━━━━━ THE DATA

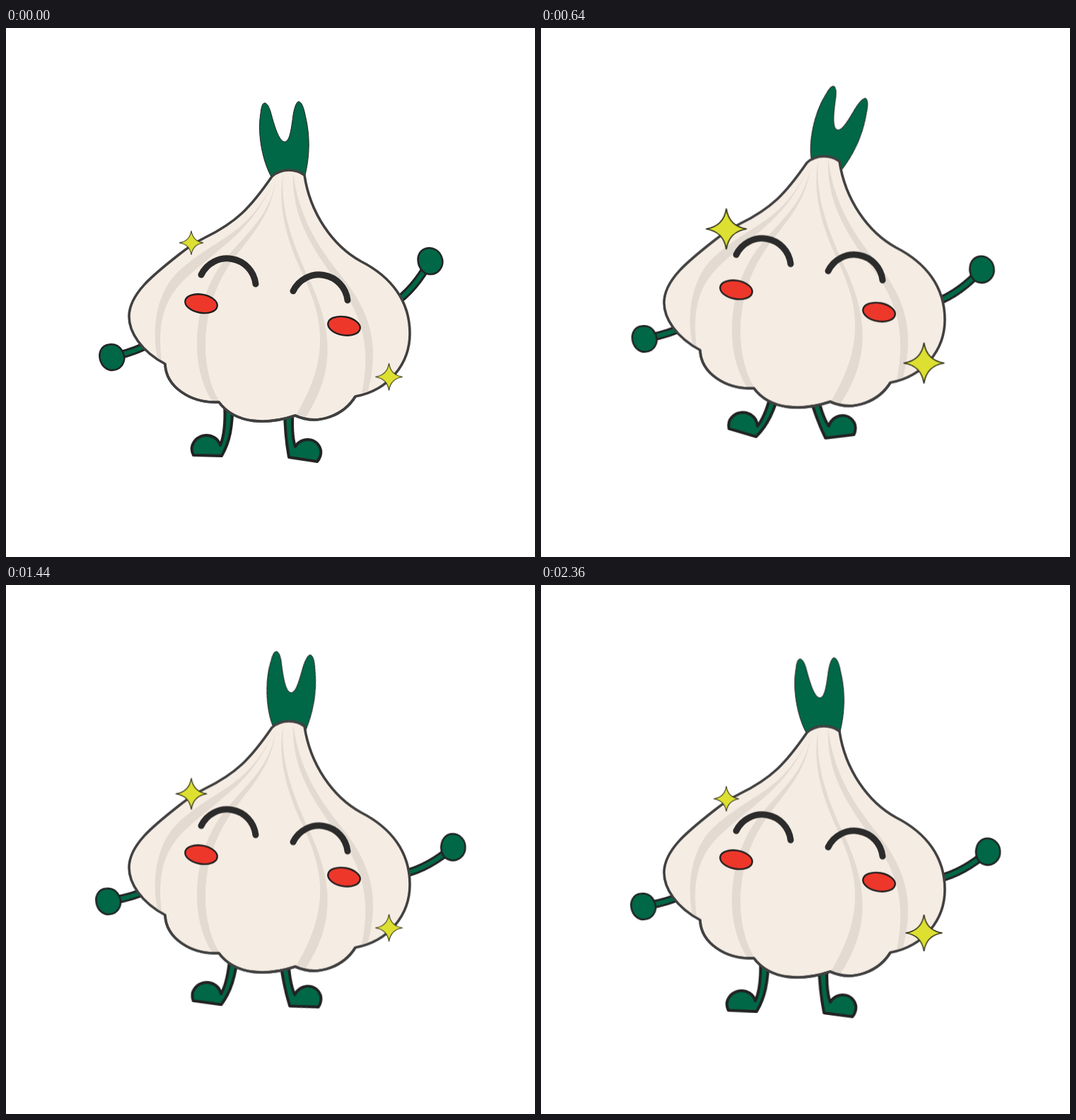
Write an HTML page that moves like this. It is 748 by 748 pixels and loops after 2.4 s.

```html
<!DOCTYPE html>
<html lang="en">
<head>
<meta charset="utf-8">
<title>Dancing garlic</title>
<style>
  html, body { margin: 0; height: 100%; overflow: hidden; background: #fff; }
  svg { display: block; width: 100vw; height: 100vh; }

  .green { fill: #006747; stroke: #222; stroke-linejoin: round; }
  .leg { stroke-width: 4; }
  .fist { stroke-width: 2.5; }
  .limb { fill: none; stroke: #222; stroke-width: 12; }
  .limb.in { stroke: #006747; stroke-width: 6; }
  .skin { fill: #f5ece3; stroke: #404040; stroke-width: 3.6; stroke-linejoin: round; }
  .folds { fill: #e3dad1; }
  .eyes { fill: none; stroke: #2b2b2b; stroke-width: 9; stroke-linecap: round; }
  .cheek { fill: #ee372b; stroke: #1f1f1f; stroke-width: 2.3; }
  .star { fill: #dde031; stroke: #33331c; stroke-width: 1; stroke-linejoin: miter; }

  .bob { animation: bob 600ms linear infinite alternate; }
  .stem { transform-origin: 400px 222px; animation: sway 600ms cubic-bezier(.37, 0, .63, 1) infinite alternate; }
  .leg { --turn: 16.2deg; animation: turn 600ms linear infinite alternate; }
  .leg.l { transform-origin: 333px 598px; }
  .leg.r { transform-origin: 373px 595px; --turn: -16.5deg; }
  .arm { animation: wave 2400ms cubic-bezier(.37, 0, .63, 1) infinite; }
  .arm.l { transform-origin: 292px 385px; --swing: 3.9deg; }
  .arm.r { transform-origin: 482px 442px; --swing: 21.2deg; }
  .eyes { animation: lift 2400ms cubic-bezier(.37, 0, .63, 1) infinite; }
  .star.a { animation: grow 600ms linear infinite alternate; }
  .star.b { animation: twinkle 2400ms linear infinite; }

  @keyframes bob { to { transform: translateY(-21px); } }
  @keyframes sway { to { transform: rotate(23.4deg); } }
  @keyframes turn { to { transform: rotate(var(--turn)); } }
  @keyframes grow { to { transform: scale(1.75); } }
  @keyframes wave {
    0%, 41.6667%, 83.3333% { transform: rotate(0deg); }
    16.6667%, 58.3333%, 100% { transform: rotate(var(--swing)); }
  }
  @keyframes lift {
    0%, 62.5%, 100% { transform: translateY(0); }
    31.25% { transform: translateY(-9.3px); }
  }
  @keyframes twinkle {
    0%, 10%, 60% { transform: scale(1); }
    35%, 85% { transform: scale(1.75); }
    100% { transform: scale(1.3); }
  }
</style>
</head>
<body>
<svg viewBox="0 0 748 748">
  <defs>
    <path id="armL" d="M158 463Q182 458 208 444"/>
    <path id="armR" d="M540 395Q572 376 594 339"/>
    <path id="eye" d="M276 349A40.6 40.6 0 0 1 353 362"/>
    <path id="spark" d="M0-17Q2.2-2.2 17 0Q2.2 2.2 0 17Q-2.2 2.2-17 0Q-2.2-2.2 0-17Z"/>
  </defs>
  <g class="bob">
    <g class="arm l">
      <use href="#armL" class="limb"/><use href="#armL" class="limb in"/>
      <path class="green fist" d="M146 447.5C133 449 130 462 134 472C139 484 151 487 160 481C168 475 169 465 165 458C161 450 154 446 146 447.5Z"/>
    </g>
    <g class="arm r">
      <use href="#armR" class="limb"/><use href="#armR" class="limb in"/>
      <path class="green fist" d="M597 348C611 350 619 338 617 327C614 314 603 309 593 312C582 316 581 327 584 336C587 343 591 347 597 348Z"/>
    </g>
    <path class="green leg l" d="M308.5 522C311 555 308 578 303 590C296 570 268 572 263 592C262 597 264 602 265 604L305 605C316 586 321 565 320.5 522"/>
    <path class="green leg r" d="M394.5 522C393 560 396 585 400 607L440 613C444 609 446 602 445 597C441 579 418 577 409 592C405 580 404 565 406 522"/>
    <path class="green stem" stroke-width="1" d="M376 212C363 190 355 150 360 121C361 110 363 106 366 106C370 107 372 112 374 118C380 140 386 160 394 161C401 160 403 146 406 123C408 111 411 104 414 104C418 105 421 112 423 123C431 155 429 185 422 212Z"/>

    <path class="skin" d="M376 210Q386 201 400 201Q413 201 422 208C430 262 462 308 502 330C545 352 571 386 571 432C571 474 542 512 494 521C478 547 442 563 409 548C370 561 325 561 301 529C262 531 226 508 225 475C191 457 174 430 174 408C174 376 208 349 245 320C260 308 270 302 282 296C325 275 345 255 376 210Z"/>
    <g class="folds">
      <path d="M380 214C340 297 300 293 243 345C215 372 205 420 214 466L220 470C214 420 222 385 252 356C310 303 345 290 380 214Z"/>
      <path d="M381 214C374 270 330 298 304 335C268 385 256 470 291 527L301 527C272 478 276 395 314 338C340 298 376 270 381 214Z"/>
      <path d="M392 206C384 250 395 295 418 345C446 405 462 460 411 546L424 550C470 480 458 420 430 358C400 295 388 250 392 206Z"/>
      <path d="M406 205C404 262 428 305 463 352C500 398 518 445 503 517L512 513C530 445 512 398 476 353C438 306 414 265 406 205Z"/>
    </g>
    <path class="skin" style="fill:none" d="M225 475C226 508 262 531 301 529C325 561 370 561 409 548C442 563 478 547 494 521"/>

    <ellipse class="cheek" rx="23" ry="13" transform="translate(276 389.7) rotate(10)"/>
    <ellipse class="cheek" rx="23" ry="13" transform="translate(478 421.3) rotate(10)"/>
    <g class="eyes"><use href="#eye"/><use href="#eye" x="130" y="23"/></g>

    <g transform="translate(262 303.7)"><use href="#spark" class="star a"/></g>
    <g transform="translate(541.5 493.3) scale(1.13)"><use href="#spark" class="star b"/></g>
  </g>
</svg>
</body>
</html>
```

━━━━━━━━━━

PROBLEM | Type the lines above out again exactly as they appear, skipping every picture.

RESULT OF THE EXERCISE |
Write an HTML page that moves like this. It is 748 by 748 pixels and loops after 2.4 s.

```html
<!DOCTYPE html>
<html lang="en">
<head>
<meta charset="utf-8">
<title>Dancing garlic</title>
<style>
  html, body { margin: 0; height: 100%; overflow: hidden; background: #fff; }
  svg { display: block; width: 100vw; height: 100vh; }

  .green { fill: #006747; stroke: #222; stroke-linejoin: round; }
  .leg { stroke-width: 4; }
  .fist { stroke-width: 2.5; }
  .limb { fill: none; stroke: #222; stroke-width: 12; }
  .limb.in { stroke: #006747; stroke-width: 6; }
  .skin { fill: #f5ece3; stroke: #404040; stroke-width: 3.6; stroke-linejoin: round; }
  .folds { fill: #e3dad1; }
  .eyes { fill: none; stroke: #2b2b2b; stroke-width: 9; stroke-linecap: round; }
  .cheek { fill: #ee372b; stroke: #1f1f1f; stroke-width: 2.3; }
  .star { fill: #dde031; stroke: #33331c; stroke-width: 1; stroke-linejoin: miter; }

  .bob { animation: bob 600ms linear infinite alternate; }
  .stem { transform-origin: 400px 222px; animation: sway 600ms cubic-bezier(.37, 0, .63, 1) infinite alternate; }
  .leg { --turn: 16.2deg; animation: turn 600ms linear infinite alternate; }
  .leg.l { transform-origin: 333px 598px; }
  .leg.r { transform-origin: 373px 595px; --turn: -16.5deg; }
  .arm { animation: wave 2400ms cubic-bezier(.37, 0, .63, 1) infinite; }
  .arm.l { transform-origin: 292px 385px; --swing: 3.9deg; }
  .arm.r { transform-origin: 482px 442px; --swing: 21.2deg; }
  .eyes { animation: lift 2400ms cubic-bezier(.37, 0, .63, 1) infinite; }
  .star.a { animation: grow 600ms linear infinite alternate; }
  .star.b { animation: twinkle 2400ms linear infinite; }

  @keyframes bob { to { transform: translateY(-21px); } }
  @keyframes sway { to { transform: rotate(23.4deg); } }
  @keyframes turn { to { transform: rotate(var(--turn)); } }
  @keyframes grow { to { transform: scale(1.75); } }
  @keyframes wave {
    0%, 41.6667%, 83.3333% { transform: rotate(0deg); }
    16.6667%, 58.3333%, 100% { transform: rotate(var(--swing)); }
  }
  @keyframes lift {
    0%, 62.5%, 100% { transform: translateY(0); }
    31.25% { transform: translateY(-9.3px); }
  }
  @keyframes twinkle {
    0%, 10%, 60% { transform: scale(1); }
    35%, 85% { transform: scale(1.75); }
    100% { transform: scale(1.3); }
  }
</style>
</head>
<body>
<svg viewBox="0 0 748 748">
  <defs>
    <path id="armL" d="M158 463Q182 458 208 444"/>
    <path id="armR" d="M540 395Q572 376 594 339"/>
    <path id="eye" d="M276 349A40.6 40.6 0 0 1 353 362"/>
    <path id="spark" d="M0-17Q2.2-2.2 17 0Q2.2 2.2 0 17Q-2.2 2.2-17 0Q-2.2-2.2 0-17Z"/>
  </defs>
  <g class="bob">
    <g class="arm l">
      <use href="#armL" class="limb"/><use href="#armL" class="limb in"/>
      <path class="green fist" d="M146 447.5C133 449 130 462 134 472C139 484 151 487 160 481C168 475 169 465 165 458C161 450 154 446 146 447.5Z"/>
    </g>
    <g class="arm r">
      <use href="#armR" class="limb"/><use href="#armR" class="limb in"/>
      <path class="green fist" d="M597 348C611 350 619 338 617 327C614 314 603 309 593 312C582 316 581 327 584 336C587 343 591 347 597 348Z"/>
    </g>
    <path class="green leg l" d="M308.5 522C311 555 308 578 303 590C296 570 268 572 263 592C262 597 264 602 265 604L305 605C316 586 321 565 320.5 522"/>
    <path class="green leg r" d="M394.5 522C393 560 396 585 400 607L440 613C444 609 446 602 445 597C441 579 418 577 409 592C405 580 404 565 406 522"/>
    <path class="green stem" stroke-width="1" d="M376 212C363 190 355 150 360 121C361 110 363 106 366 106C370 107 372 112 374 118C380 140 386 160 394 161C401 160 403 146 406 123C408 111 411 104 414 104C418 105 421 112 423 123C431 155 429 185 422 212Z"/>

    <path class="skin" d="M376 210Q386 201 400 201Q413 201 422 208C430 262 462 308 502 330C545 352 571 386 571 432C571 474 542 512 494 521C478 547 442 563 409 548C370 561 325 561 301 529C262 531 226 508 225 475C191 457 174 430 174 408C174 376 208 349 245 320C260 308 270 302 282 296C325 275 345 255 376 210Z"/>
    <g class="folds">
      <path d="M380 214C340 297 300 293 243 345C215 372 205 420 214 466L220 470C214 420 222 385 252 356C310 303 345 290 380 214Z"/>
      <path d="M381 214C374 270 330 298 304 335C268 385 256 470 291 527L301 527C272 478 276 395 314 338C340 298 376 270 381 214Z"/>
      <path d="M392 206C384 250 395 295 418 345C446 405 462 460 411 546L424 550C470 480 458 420 430 358C400 295 388 250 392 206Z"/>
      <path d="M406 205C404 262 428 305 463 352C500 398 518 445 503 517L512 513C530 445 512 398 476 353C438 306 414 265 406 205Z"/>
    </g>
    <path class="skin" style="fill:none" d="M225 475C226 508 262 531 301 529C325 561 370 561 409 548C442 563 478 547 494 521"/>

    <ellipse class="cheek" rx="23" ry="13" transform="translate(276 389.7) rotate(10)"/>
    <ellipse class="cheek" rx="23" ry="13" transform="translate(478 421.3) rotate(10)"/>
    <g class="eyes"><use href="#eye"/><use href="#eye" x="130" y="23"/></g>

    <g transform="translate(262 303.7)"><use href="#spark" class="star a"/></g>
    <g transform="translate(541.5 493.3) scale(1.13)"><use href="#spark" class="star b"/></g>
  </g>
</svg>
</body>
</html>
```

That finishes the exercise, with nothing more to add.